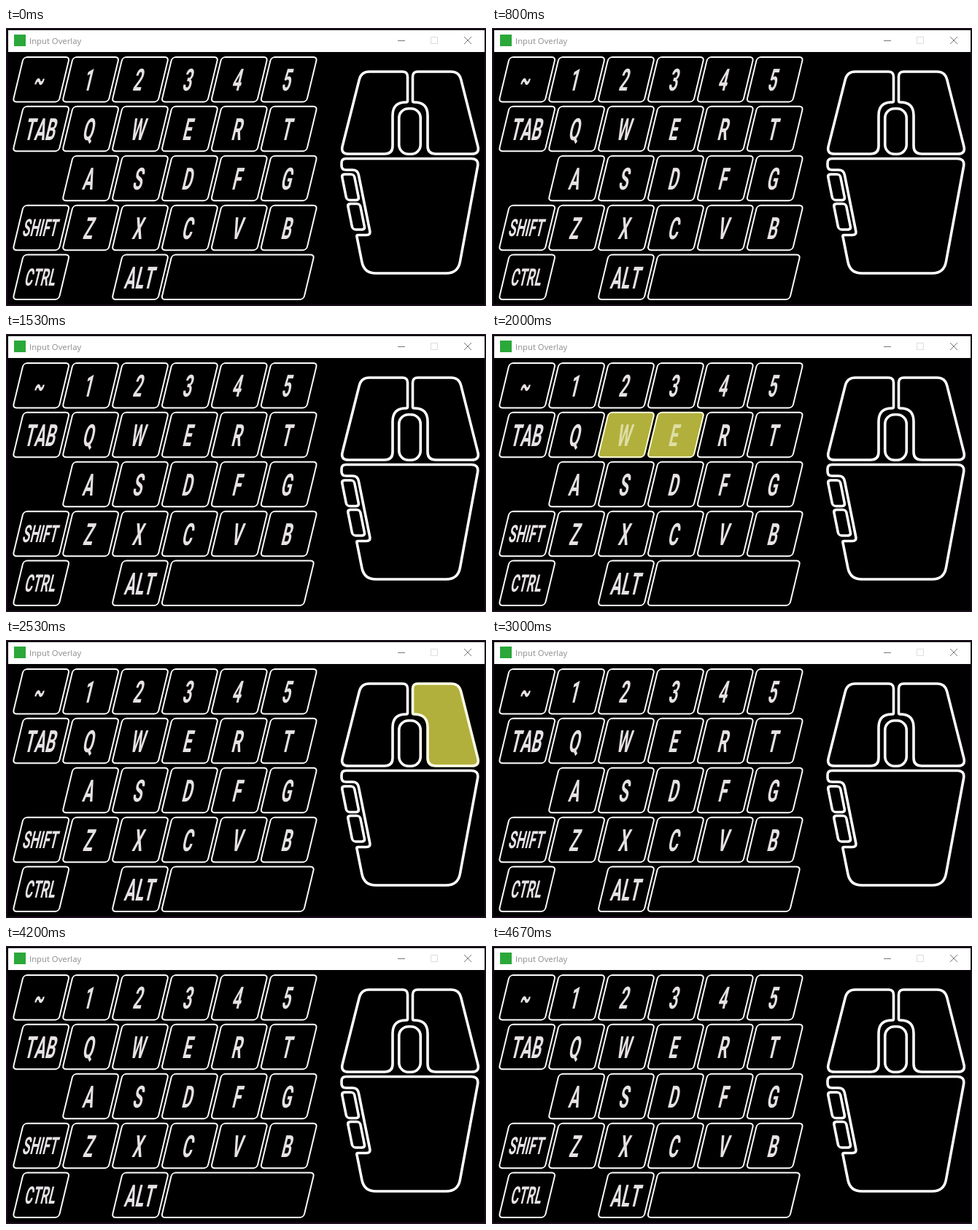
An HTML page that plays this animation: 658x382 px, repeating every 4.74 s.

```html
<!DOCTYPE html>
<html lang="en">
<head>
<meta charset="utf-8">
<title>Input Overlay</title>
<style>
  html, body { margin: 0; width: 100%; height: 100%; overflow: hidden; background: #000; }
  svg { display: block; width: 658px; height: 382px; }
  .title { font: 11.3px "Open Sans", sans-serif; fill: #8c8c8c; }
  .key rect { fill: #000; stroke: #fff; stroke-width: 2; }
  .key text { font: 700 42px Roboto, sans-serif; font-kerning: none; fill: #e6e1e5; text-anchor: middle; }
  .key .small { font-size: 33px; }
  .mouse { fill: #000; stroke: #fff; stroke-width: 3.6; }
  .typed rect, .clicked { animation: press 4740ms step-end infinite; }
  .typed text { animation: glow 4740ms step-end infinite; }
  .clicked { animation-name: click; }
  /* keys down 1800-2200 ms, right button down 2400-2670 ms */
  @keyframes press { 0%, 46.414% { fill: #000; stroke: #fff; } 37.975% { fill: #b2b03c; stroke: #ffffe0; } }
  @keyframes glow { 0%, 46.414% { fill: #e6e1e5; } 37.975% { fill: #dedea6; } }
  @keyframes click { 0%, 56.329% { fill: #000; stroke: #fff; } 50.633% { fill: #b2b03c; stroke: #ffffe8; } }
</style>
</head>
<body>
<svg viewBox="0 0 658 382">
  <rect width="658" height="382" fill="#1c0f1e"/>
  <rect x="2" y="2" width="654" height="378"/>
  <rect x="3" y="3" width="653" height="30" fill="#fff"/>
  <rect x="11" y="9" width="16" height="16" fill="#2aa83a"/>
  <text class="title" x="32" y="22">Input Overlay</text>
  <g fill="none" stroke="#777">
    <path d="M537 17.5h10"/>
    <path d="M582.5 12.5h9v9h-9z" stroke="#ddd"/>
    <path d="M628 12l10 10m0-10l-10 10"/>
  </g>
  <g id="keys"></g>
  <g id="mouse" class="mouse" transform="translate(554)"></g>
</svg>
<script>
  const rows = ["~ 1 2 3 4 5", "TAB Q W E R T", "_ A S D F G", "SHIFT Z X C V B", "CTRL _ ALT"];
  const pitch = 67.9, slant = "skewX(-13.5)";

  // A slanted rounded box centred on x, y.
  const box = (x, y, w, h, r, skew) =>
    `<rect x="${-w / 2}" y="${-h / 2}" width="${w}" height="${h}" rx="${r}" transform="translate(${x} ${y}) ${skew}"/>`;

  function key(col, row, label, width = 63) {
    const x = 48.2 + col * pitch, y = 70.7 + row * pitch;
    const small = label.length > 3;
    const textX = x - (label.length > 1 ? 3 : 5);
    const textY = y + (small ? 12 : 15.5);
    return `<g class="key ${/^[WE]$/.test(label) ? "typed" : ""}">
      ${box(x, y, width, 61.5, 5, slant)}
      <text class="${small ? "small" : ""}" transform="translate(${textX} ${textY}) ${slant} scale(.52 1)">${label}</text>
    </g>`;
  }

  // Closed polygon with rounded corners; each point is [x, y, radius].
  function rounded(points) {
    const toward = ([x, y, r = 11], [u, v]) => {
      const t = r / Math.hypot(u - x, v - y);
      return [x + (u - x) * t, y + (v - y) * t];
    };
    return points.map((p, i) => {
      const from = toward(p, points.at(i - 1));
      const to = toward(p, points[(i + 1) % points.length]);
      return `${i ? "L" : "M"}${from}Q${p[0]} ${p[1]} ${to}`;
    }).join("") + "Z";
  }
  const shape = (points, attrs = "") => `<path d="${rounded(points)}" ${attrs}/>`;

  document.getElementById("keys").innerHTML = rows.map((row, r) =>
    row.split(" ").map((label, c) => label === "_" ? "" : key(c, r, label)).join("")
  ).join("") + key(3.97, 4, "", 195);

  // Mouse coordinates run from its vertical axis.
  const button = [[-67, 60], [-3.5, 60, 7], [-3.5, 102, 2], [-24, 102, 18], [-24, 173], [-95.5, 173]];
  const edge = y => -72 + (y - 195) * 0.2;
  const body = [
    [-94, 179.5, 6], [94.5, 179.5], [65.5, 337, 16], [-63, 337, 16],
    [-73.5, 284.5, 2], [edge(284.5), 284.5, 6], [edge(195), 195, 7], [-94, 195, 6]
  ];

  document.getElementById("mouse").innerHTML =
    shape(button) +
    shape(button, 'class="clicked" transform="scale(-1 1)"') +
    box(-0.5, 142, 29.5, 62.5, 13, "") +
    shape(body) +
    [218.7, 259.2].map(y => box(edge(y) - 14.7, y, 17, 35.5, 4, "skewX(11.3)")).join("");
</script>
</body>
</html>
```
+---+
Reprint the listing above exactly, without images.

An HTML page that plays this animation: 658x382 px, repeating every 4.74 s.

```html
<!DOCTYPE html>
<html lang="en">
<head>
<meta charset="utf-8">
<title>Input Overlay</title>
<style>
  html, body { margin: 0; width: 100%; height: 100%; overflow: hidden; background: #000; }
  svg { display: block; width: 658px; height: 382px; }
  .title { font: 11.3px "Open Sans", sans-serif; fill: #8c8c8c; }
  .key rect { fill: #000; stroke: #fff; stroke-width: 2; }
  .key text { font: 700 42px Roboto, sans-serif; font-kerning: none; fill: #e6e1e5; text-anchor: middle; }
  .key .small { font-size: 33px; }
  .mouse { fill: #000; stroke: #fff; stroke-width: 3.6; }
  .typed rect, .clicked { animation: press 4740ms step-end infinite; }
  .typed text { animation: glow 4740ms step-end infinite; }
  .clicked { animation-name: click; }
  /* keys down 1800-2200 ms, right button down 2400-2670 ms */
  @keyframes press { 0%, 46.414% { fill: #000; stroke: #fff; } 37.975% { fill: #b2b03c; stroke: #ffffe0; } }
  @keyframes glow { 0%, 46.414% { fill: #e6e1e5; } 37.975% { fill: #dedea6; } }
  @keyframes click { 0%, 56.329% { fill: #000; stroke: #fff; } 50.633% { fill: #b2b03c; stroke: #ffffe8; } }
</style>
</head>
<body>
<svg viewBox="0 0 658 382">
  <rect width="658" height="382" fill="#1c0f1e"/>
  <rect x="2" y="2" width="654" height="378"/>
  <rect x="3" y="3" width="653" height="30" fill="#fff"/>
  <rect x="11" y="9" width="16" height="16" fill="#2aa83a"/>
  <text class="title" x="32" y="22">Input Overlay</text>
  <g fill="none" stroke="#777">
    <path d="M537 17.5h10"/>
    <path d="M582.5 12.5h9v9h-9z" stroke="#ddd"/>
    <path d="M628 12l10 10m0-10l-10 10"/>
  </g>
  <g id="keys"></g>
  <g id="mouse" class="mouse" transform="translate(554)"></g>
</svg>
<script>
  const rows = ["~ 1 2 3 4 5", "TAB Q W E R T", "_ A S D F G", "SHIFT Z X C V B", "CTRL _ ALT"];
  const pitch = 67.9, slant = "skewX(-13.5)";

  // A slanted rounded box centred on x, y.
  const box = (x, y, w, h, r, skew) =>
    `<rect x="${-w / 2}" y="${-h / 2}" width="${w}" height="${h}" rx="${r}" transform="translate(${x} ${y}) ${skew}"/>`;

  function key(col, row, label, width = 63) {
    const x = 48.2 + col * pitch, y = 70.7 + row * pitch;
    const small = label.length > 3;
    const textX = x - (label.length > 1 ? 3 : 5);
    const textY = y + (small ? 12 : 15.5);
    return `<g class="key ${/^[WE]$/.test(label) ? "typed" : ""}">
      ${box(x, y, width, 61.5, 5, slant)}
      <text class="${small ? "small" : ""}" transform="translate(${textX} ${textY}) ${slant} scale(.52 1)">${label}</text>
    </g>`;
  }

  // Closed polygon with rounded corners; each point is [x, y, radius].
  function rounded(points) {
    const toward = ([x, y, r = 11], [u, v]) => {
      const t = r / Math.hypot(u - x, v - y);
      return [x + (u - x) * t, y + (v - y) * t];
    };
    return points.map((p, i) => {
      const from = toward(p, points.at(i - 1));
      const to = toward(p, points[(i + 1) % points.length]);
      return `${i ? "L" : "M"}${from}Q${p[0]} ${p[1]} ${to}`;
    }).join("") + "Z";
  }
  const shape = (points, attrs = "") => `<path d="${rounded(points)}" ${attrs}/>`;

  document.getElementById("keys").innerHTML = rows.map((row, r) =>
    row.split(" ").map((label, c) => label === "_" ? "" : key(c, r, label)).join("")
  ).join("") + key(3.97, 4, "", 195);

  // Mouse coordinates run from its vertical axis.
  const button = [[-67, 60], [-3.5, 60, 7], [-3.5, 102, 2], [-24, 102, 18], [-24, 173], [-95.5, 173]];
  const edge = y => -72 + (y - 195) * 0.2;
  const body = [
    [-94, 179.5, 6], [94.5, 179.5], [65.5, 337, 16], [-63, 337, 16],
    [-73.5, 284.5, 2], [edge(284.5), 284.5, 6], [edge(195), 195, 7], [-94, 195, 6]
  ];

  document.getElementById("mouse").innerHTML =
    shape(button) +
    shape(button, 'class="clicked" transform="scale(-1 1)"') +
    box(-0.5, 142, 29.5, 62.5, 13, "") +
    shape(body) +
    [218.7, 259.2].map(y => box(edge(y) - 14.7, y, 17, 35.5, 4, "skewX(11.3)")).join("");
</script>
</body>
</html>
```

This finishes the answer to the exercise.